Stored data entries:
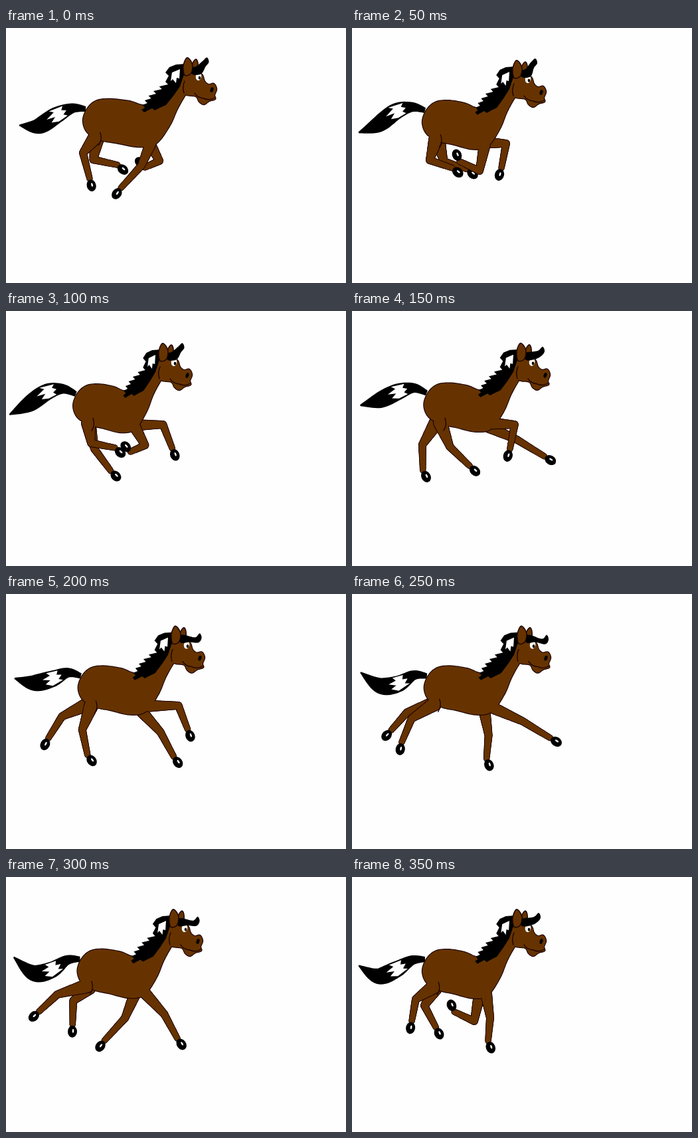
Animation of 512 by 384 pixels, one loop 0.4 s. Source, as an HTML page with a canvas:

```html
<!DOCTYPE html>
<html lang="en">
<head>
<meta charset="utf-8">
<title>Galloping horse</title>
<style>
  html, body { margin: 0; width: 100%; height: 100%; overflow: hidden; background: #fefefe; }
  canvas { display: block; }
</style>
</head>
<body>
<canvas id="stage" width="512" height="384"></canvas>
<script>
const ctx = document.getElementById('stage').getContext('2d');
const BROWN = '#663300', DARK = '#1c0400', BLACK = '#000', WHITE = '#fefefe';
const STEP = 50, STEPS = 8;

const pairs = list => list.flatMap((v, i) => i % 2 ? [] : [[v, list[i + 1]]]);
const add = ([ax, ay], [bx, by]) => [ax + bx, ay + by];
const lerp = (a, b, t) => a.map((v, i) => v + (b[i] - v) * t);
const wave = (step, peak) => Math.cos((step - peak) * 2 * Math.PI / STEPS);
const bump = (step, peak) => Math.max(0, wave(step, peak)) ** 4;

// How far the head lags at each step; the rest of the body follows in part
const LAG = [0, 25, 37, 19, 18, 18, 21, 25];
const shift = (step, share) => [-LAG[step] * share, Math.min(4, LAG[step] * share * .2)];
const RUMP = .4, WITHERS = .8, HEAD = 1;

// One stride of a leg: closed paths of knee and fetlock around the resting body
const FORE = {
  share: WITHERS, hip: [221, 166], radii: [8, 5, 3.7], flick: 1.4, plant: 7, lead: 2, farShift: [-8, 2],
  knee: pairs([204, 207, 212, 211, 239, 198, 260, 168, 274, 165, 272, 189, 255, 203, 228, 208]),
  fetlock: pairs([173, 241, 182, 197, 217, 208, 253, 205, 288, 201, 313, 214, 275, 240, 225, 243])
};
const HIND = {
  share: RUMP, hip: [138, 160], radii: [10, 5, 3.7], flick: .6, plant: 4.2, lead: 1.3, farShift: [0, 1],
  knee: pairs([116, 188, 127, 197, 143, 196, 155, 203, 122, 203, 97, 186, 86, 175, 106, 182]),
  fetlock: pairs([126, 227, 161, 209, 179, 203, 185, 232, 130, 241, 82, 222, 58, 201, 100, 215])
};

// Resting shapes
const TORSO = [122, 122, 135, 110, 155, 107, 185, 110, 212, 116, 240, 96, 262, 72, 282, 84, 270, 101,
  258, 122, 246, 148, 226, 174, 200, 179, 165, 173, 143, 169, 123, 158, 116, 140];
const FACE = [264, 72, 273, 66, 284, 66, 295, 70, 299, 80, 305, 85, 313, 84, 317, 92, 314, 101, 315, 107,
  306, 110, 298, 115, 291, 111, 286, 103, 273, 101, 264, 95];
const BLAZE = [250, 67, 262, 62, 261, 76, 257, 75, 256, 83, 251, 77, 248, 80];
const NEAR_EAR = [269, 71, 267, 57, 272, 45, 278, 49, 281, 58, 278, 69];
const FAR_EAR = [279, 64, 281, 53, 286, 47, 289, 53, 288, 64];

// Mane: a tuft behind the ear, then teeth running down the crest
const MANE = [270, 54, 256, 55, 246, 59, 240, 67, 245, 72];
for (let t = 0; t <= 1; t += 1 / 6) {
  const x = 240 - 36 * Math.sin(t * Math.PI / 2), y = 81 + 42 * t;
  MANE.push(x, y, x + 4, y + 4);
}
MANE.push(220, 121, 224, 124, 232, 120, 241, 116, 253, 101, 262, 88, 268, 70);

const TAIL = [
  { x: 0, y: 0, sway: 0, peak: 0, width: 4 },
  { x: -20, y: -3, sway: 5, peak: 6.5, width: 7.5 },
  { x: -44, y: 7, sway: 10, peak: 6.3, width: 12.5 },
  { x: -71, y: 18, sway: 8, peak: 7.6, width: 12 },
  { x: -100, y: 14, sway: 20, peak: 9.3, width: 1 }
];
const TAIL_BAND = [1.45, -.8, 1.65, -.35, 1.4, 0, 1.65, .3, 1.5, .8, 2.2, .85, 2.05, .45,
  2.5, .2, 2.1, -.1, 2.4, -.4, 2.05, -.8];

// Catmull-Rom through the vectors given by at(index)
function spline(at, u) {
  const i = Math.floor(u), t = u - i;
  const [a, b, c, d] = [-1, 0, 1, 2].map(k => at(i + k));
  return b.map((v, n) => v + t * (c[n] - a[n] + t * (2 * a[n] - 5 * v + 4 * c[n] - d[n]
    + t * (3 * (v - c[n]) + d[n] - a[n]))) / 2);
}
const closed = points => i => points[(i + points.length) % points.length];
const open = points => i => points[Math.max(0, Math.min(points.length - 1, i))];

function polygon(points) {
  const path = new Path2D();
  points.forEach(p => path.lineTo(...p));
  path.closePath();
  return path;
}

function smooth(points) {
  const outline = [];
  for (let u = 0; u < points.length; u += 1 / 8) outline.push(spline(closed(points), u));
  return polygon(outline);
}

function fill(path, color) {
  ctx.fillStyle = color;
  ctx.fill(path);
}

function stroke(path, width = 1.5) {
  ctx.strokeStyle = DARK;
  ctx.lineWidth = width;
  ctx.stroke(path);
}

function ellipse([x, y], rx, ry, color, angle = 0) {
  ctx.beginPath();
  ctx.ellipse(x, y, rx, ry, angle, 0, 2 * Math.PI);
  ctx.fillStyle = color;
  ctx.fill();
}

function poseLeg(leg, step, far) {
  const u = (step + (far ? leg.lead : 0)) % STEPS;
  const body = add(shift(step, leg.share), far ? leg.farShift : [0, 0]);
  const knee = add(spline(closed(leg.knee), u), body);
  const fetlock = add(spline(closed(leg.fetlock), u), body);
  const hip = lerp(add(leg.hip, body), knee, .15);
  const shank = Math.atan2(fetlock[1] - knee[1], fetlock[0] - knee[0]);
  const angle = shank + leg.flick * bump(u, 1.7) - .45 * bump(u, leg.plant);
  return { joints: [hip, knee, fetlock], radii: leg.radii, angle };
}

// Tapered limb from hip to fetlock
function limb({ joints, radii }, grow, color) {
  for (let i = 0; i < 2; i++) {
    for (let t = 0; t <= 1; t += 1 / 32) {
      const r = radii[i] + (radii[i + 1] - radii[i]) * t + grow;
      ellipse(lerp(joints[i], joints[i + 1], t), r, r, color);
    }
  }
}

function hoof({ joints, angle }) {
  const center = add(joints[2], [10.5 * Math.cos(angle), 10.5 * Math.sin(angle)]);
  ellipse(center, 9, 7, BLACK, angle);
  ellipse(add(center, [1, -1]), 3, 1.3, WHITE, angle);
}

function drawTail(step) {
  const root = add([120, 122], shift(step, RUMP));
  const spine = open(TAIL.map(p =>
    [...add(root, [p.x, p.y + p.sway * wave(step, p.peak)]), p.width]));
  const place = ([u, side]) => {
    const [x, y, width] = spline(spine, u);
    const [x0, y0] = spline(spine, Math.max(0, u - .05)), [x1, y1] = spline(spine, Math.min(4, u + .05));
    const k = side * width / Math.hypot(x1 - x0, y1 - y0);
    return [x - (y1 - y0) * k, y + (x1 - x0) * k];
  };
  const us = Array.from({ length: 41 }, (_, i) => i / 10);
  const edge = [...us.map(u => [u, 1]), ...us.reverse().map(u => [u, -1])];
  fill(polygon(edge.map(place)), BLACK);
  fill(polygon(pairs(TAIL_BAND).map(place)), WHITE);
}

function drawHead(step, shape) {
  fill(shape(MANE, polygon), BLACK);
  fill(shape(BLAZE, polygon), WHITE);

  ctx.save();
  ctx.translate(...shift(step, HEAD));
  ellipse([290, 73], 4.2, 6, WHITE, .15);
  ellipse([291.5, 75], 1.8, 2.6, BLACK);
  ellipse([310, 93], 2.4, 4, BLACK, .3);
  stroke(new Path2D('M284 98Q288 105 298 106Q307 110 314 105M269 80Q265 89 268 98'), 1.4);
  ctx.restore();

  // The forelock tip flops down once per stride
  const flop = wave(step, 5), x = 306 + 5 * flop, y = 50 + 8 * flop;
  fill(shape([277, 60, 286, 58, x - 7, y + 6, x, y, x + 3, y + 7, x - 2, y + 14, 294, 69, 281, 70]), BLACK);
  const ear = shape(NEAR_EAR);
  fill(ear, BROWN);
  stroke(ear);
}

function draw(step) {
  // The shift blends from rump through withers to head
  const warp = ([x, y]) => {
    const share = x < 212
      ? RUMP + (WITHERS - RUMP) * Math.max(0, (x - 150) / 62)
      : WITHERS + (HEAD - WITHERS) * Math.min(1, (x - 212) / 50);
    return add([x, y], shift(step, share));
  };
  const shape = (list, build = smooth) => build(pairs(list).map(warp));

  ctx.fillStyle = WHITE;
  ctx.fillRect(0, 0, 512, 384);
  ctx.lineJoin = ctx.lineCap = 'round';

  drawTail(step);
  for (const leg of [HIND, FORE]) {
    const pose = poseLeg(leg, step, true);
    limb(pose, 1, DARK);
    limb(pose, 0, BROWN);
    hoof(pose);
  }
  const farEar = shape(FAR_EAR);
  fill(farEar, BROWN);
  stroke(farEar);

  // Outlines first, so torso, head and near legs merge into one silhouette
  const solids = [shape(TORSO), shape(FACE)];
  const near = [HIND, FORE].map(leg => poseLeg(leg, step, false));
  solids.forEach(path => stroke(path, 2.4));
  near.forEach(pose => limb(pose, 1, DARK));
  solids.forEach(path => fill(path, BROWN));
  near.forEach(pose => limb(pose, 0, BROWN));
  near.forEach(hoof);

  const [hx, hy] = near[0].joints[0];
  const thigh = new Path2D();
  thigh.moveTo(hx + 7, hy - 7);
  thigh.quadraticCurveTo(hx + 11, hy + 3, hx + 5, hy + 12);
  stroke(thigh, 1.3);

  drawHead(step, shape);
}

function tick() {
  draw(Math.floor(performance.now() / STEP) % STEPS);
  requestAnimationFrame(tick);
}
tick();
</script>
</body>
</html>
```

◆ **What is needed**
Please find each line in the records above that holds the word "width", and copy it.

◆ **Written response**
  html, body { margin: 0; width: 100%; height: 100%; overflow: hidden; background: #fefefe; }
<canvas id="stage" width="512" height="384"></canvas>
  { x: 0, y: 0, sway: 0, peak: 0, width: 4 },
  { x: -20, y: -3, sway: 5, peak: 6.5, width: 7.5 },
  { x: -44, y: 7, sway: 10, peak: 6.3, width: 12.5 },
  { x: -71, y: 18, sway: 8, peak: 7.6, width: 12 },
  { x: -100, y: 14, sway: 20, peak: 9.3, width: 1 }
function stroke(path, width = 1.5) {
  ctx.lineWidth = width;
    [...add(root, [p.x, p.y + p.sway * wave(step, p.peak)]), p.width]));
    const [x, y, width] = spline(spine, u);
    const k = side * width / Math.hypot(x1 - x0, y1 - y0);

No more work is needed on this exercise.